◆ YOUR OBJECTIVE: Work out the number of lines below containing the word "none" and give nothing besides it.

◆ DATA EXCERPTS:
--- START ---
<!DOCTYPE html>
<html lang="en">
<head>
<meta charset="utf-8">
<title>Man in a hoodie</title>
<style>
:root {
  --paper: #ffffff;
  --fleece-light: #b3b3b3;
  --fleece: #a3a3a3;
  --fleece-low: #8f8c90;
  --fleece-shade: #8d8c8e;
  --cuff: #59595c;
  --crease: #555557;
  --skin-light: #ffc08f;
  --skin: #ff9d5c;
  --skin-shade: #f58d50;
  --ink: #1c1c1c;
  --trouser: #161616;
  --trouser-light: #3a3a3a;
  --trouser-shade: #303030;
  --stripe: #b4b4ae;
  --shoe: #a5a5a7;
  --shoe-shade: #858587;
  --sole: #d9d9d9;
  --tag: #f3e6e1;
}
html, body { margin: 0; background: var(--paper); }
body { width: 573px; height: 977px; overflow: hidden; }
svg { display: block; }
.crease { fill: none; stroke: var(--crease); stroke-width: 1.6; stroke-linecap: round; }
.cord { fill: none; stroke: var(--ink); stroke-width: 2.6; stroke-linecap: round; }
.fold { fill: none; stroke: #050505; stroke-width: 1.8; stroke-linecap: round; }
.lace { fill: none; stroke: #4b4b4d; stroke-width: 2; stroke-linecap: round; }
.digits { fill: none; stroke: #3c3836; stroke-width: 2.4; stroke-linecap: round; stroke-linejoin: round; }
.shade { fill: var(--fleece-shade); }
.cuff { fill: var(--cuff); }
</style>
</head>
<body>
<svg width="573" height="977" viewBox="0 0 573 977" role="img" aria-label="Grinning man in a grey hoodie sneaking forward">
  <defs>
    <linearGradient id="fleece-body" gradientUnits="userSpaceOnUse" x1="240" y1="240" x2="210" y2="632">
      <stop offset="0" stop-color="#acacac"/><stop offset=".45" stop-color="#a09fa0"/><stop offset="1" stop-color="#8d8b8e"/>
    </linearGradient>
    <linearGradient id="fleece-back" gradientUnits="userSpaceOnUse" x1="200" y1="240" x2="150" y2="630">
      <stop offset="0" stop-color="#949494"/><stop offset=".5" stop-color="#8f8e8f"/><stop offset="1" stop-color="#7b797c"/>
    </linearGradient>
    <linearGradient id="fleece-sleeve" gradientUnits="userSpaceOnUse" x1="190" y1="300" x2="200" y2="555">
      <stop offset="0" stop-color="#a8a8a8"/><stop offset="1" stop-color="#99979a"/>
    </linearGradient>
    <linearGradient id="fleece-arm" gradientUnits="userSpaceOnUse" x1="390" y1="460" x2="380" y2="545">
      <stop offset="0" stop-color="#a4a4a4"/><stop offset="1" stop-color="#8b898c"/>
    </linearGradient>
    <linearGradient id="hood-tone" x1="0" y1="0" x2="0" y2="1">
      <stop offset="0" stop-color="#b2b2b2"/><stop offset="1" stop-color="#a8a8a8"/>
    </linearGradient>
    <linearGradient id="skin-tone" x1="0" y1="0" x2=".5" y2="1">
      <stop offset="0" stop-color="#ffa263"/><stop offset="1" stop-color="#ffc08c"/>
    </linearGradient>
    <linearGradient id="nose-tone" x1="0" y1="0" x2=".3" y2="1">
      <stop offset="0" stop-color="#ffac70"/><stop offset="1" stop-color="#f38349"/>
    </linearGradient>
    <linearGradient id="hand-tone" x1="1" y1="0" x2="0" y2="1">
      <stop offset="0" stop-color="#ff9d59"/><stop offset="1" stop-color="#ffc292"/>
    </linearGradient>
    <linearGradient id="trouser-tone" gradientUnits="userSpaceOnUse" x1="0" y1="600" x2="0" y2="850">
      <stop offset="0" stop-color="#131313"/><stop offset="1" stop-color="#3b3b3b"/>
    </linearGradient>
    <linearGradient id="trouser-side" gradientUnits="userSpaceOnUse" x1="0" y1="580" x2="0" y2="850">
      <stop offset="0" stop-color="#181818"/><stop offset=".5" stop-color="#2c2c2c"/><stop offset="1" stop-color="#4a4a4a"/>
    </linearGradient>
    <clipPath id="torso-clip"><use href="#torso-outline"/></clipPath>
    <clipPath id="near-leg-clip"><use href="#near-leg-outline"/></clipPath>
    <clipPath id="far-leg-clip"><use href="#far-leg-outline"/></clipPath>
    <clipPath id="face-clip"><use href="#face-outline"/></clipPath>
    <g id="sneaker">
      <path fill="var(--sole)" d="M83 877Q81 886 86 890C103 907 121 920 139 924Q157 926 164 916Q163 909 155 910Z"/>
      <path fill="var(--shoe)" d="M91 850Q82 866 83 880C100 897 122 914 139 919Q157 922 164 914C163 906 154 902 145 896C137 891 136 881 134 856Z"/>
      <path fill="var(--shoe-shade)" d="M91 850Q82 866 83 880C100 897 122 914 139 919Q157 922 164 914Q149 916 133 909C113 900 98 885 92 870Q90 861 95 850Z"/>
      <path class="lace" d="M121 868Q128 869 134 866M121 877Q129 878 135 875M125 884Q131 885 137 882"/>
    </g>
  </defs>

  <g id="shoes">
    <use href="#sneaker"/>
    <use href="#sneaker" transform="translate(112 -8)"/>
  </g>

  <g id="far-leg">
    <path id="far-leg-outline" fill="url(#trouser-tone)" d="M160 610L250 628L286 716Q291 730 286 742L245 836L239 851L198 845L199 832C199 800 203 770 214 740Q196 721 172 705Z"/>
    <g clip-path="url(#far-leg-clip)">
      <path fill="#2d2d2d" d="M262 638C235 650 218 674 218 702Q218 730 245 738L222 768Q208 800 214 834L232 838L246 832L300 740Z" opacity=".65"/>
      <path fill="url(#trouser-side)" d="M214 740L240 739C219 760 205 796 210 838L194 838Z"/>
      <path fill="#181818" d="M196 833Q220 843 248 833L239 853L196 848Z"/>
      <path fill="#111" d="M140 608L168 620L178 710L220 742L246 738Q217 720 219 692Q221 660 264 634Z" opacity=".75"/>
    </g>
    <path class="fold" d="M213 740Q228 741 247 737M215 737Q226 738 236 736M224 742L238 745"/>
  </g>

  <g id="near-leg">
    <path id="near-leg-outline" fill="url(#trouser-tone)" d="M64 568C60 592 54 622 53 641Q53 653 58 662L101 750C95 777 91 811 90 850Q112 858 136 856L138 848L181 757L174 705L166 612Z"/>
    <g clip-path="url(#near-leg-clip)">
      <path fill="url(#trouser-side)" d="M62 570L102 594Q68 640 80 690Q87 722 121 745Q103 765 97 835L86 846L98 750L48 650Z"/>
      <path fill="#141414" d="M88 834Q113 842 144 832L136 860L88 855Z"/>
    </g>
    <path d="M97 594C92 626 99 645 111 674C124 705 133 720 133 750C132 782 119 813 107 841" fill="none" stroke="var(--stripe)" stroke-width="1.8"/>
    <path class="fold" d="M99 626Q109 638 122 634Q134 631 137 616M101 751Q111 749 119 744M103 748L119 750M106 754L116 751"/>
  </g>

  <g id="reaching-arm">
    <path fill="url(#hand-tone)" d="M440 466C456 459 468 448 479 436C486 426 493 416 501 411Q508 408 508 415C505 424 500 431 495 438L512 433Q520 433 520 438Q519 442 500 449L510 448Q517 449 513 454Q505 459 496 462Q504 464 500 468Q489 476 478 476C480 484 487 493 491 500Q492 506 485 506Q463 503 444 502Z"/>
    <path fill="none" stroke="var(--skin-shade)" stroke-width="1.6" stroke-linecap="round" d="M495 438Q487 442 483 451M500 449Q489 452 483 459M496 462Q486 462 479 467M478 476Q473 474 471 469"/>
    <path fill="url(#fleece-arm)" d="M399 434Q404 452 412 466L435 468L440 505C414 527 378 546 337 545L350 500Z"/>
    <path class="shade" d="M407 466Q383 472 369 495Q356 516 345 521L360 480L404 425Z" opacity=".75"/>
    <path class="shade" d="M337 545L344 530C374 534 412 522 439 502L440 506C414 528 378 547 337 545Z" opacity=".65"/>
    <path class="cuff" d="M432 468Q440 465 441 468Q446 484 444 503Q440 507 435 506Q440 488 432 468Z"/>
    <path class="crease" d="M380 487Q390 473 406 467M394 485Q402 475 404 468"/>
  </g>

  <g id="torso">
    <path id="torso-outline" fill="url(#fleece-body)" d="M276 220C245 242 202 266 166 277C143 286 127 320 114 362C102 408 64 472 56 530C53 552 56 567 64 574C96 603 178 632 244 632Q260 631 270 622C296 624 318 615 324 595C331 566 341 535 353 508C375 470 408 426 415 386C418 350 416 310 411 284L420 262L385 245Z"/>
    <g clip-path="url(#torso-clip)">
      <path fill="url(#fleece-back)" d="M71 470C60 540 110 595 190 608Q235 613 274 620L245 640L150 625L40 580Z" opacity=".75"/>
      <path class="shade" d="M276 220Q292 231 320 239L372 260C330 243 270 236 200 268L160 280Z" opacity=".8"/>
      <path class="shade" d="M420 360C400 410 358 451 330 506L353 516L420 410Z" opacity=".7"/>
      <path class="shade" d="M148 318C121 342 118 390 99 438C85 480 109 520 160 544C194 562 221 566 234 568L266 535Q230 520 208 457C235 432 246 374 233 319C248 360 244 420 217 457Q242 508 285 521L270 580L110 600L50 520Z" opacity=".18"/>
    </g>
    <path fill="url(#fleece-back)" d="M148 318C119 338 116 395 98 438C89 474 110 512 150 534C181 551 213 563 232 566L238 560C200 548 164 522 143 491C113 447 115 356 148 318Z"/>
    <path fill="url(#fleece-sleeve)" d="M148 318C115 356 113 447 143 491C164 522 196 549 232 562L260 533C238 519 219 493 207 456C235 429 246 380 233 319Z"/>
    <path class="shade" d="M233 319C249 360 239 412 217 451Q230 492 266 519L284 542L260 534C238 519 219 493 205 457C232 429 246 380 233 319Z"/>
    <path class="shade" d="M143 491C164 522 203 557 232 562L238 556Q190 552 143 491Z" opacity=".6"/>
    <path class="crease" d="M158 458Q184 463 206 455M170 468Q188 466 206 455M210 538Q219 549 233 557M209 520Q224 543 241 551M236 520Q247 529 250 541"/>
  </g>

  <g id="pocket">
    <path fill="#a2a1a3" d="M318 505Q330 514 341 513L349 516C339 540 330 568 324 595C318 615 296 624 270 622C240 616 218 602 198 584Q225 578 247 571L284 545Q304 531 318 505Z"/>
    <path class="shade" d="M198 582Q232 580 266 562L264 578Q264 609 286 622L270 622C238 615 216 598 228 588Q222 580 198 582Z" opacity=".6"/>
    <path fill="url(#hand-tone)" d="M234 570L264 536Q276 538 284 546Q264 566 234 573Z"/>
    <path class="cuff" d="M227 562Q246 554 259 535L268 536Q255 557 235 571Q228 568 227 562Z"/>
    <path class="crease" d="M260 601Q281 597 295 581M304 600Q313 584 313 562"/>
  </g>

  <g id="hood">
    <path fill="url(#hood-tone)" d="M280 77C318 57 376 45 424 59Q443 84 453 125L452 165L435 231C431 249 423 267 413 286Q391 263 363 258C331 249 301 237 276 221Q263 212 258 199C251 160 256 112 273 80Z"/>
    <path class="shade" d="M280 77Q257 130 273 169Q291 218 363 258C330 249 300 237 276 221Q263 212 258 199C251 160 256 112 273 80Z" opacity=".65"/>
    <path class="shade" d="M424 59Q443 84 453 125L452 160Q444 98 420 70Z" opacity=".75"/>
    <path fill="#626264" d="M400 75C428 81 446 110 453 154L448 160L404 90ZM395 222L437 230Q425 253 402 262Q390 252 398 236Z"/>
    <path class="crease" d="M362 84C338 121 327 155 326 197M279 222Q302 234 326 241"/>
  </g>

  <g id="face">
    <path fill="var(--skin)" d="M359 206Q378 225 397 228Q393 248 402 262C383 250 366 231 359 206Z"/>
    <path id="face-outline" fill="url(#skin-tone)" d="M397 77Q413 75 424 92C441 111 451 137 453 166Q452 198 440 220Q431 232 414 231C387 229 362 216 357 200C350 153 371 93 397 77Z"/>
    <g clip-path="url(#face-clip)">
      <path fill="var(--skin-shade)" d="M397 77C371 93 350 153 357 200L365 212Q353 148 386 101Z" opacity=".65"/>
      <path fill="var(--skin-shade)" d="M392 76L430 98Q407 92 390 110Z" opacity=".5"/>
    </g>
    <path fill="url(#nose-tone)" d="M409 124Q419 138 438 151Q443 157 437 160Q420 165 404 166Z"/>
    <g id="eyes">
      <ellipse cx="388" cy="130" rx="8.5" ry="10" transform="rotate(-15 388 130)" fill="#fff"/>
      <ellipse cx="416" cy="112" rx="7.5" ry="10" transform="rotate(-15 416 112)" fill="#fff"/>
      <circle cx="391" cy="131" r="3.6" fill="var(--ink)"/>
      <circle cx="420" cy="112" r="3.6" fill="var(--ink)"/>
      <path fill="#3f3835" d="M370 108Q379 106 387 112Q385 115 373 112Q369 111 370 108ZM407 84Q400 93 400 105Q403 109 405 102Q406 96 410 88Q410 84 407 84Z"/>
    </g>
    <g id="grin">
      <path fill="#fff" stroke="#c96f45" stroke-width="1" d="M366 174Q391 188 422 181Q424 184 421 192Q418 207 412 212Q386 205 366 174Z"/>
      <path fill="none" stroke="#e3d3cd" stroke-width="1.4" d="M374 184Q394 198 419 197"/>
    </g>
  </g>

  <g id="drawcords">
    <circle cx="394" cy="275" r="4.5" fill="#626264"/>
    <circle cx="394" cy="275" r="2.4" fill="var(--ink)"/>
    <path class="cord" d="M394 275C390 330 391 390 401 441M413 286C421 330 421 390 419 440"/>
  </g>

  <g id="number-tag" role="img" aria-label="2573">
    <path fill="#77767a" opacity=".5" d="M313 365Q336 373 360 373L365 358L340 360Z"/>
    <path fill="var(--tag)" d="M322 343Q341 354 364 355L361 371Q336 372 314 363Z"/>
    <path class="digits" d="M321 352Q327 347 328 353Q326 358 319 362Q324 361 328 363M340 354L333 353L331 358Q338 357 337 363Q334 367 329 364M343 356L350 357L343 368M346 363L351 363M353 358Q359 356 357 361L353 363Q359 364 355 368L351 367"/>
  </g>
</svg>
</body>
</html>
--- END ---
--- START ---
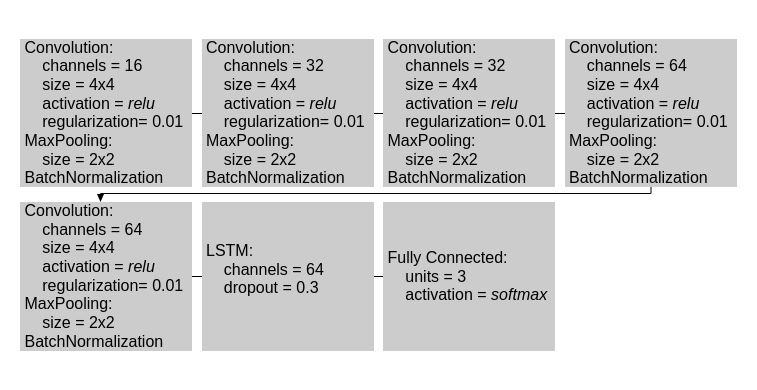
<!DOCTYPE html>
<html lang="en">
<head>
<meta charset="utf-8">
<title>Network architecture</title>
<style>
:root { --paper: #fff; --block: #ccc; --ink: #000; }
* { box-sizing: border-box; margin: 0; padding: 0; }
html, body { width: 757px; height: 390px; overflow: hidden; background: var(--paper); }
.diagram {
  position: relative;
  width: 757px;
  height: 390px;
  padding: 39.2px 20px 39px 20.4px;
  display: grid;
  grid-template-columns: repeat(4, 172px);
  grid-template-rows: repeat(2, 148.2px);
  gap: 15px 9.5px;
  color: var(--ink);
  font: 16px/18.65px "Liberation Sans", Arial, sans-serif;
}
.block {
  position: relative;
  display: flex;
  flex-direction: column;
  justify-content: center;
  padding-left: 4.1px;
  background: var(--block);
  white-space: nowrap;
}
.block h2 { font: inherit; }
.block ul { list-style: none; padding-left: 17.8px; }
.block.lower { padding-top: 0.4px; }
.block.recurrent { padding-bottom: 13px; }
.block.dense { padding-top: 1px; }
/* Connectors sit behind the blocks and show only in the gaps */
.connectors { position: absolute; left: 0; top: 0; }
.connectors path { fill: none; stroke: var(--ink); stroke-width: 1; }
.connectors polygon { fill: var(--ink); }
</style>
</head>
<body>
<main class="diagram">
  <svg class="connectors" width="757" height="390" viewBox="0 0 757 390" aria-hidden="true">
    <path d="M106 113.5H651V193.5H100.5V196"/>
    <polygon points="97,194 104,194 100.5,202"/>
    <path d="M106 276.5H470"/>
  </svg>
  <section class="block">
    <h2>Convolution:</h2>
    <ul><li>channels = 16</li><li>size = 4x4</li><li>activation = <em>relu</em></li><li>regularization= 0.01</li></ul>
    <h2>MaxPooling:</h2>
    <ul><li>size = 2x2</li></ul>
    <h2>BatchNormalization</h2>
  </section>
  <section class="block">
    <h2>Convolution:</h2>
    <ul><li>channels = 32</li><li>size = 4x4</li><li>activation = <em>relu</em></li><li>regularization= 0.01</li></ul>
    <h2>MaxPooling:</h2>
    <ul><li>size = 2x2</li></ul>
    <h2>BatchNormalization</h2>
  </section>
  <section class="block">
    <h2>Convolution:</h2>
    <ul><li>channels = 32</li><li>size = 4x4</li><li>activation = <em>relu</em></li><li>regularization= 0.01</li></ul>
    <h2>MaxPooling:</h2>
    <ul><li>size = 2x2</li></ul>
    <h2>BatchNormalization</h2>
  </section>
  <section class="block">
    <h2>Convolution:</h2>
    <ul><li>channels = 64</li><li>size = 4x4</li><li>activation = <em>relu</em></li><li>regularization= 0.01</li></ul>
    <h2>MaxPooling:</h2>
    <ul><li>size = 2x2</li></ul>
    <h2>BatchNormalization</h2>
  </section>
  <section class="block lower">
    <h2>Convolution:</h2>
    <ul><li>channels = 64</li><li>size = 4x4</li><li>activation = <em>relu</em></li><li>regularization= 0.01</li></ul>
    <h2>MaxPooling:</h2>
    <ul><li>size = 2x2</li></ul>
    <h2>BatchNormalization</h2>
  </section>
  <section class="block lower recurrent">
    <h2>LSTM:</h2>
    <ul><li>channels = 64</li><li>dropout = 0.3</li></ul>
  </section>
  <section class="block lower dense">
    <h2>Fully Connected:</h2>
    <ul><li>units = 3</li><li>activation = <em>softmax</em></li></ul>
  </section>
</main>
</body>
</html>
--- END ---
◆ COMPLETED TASK: 10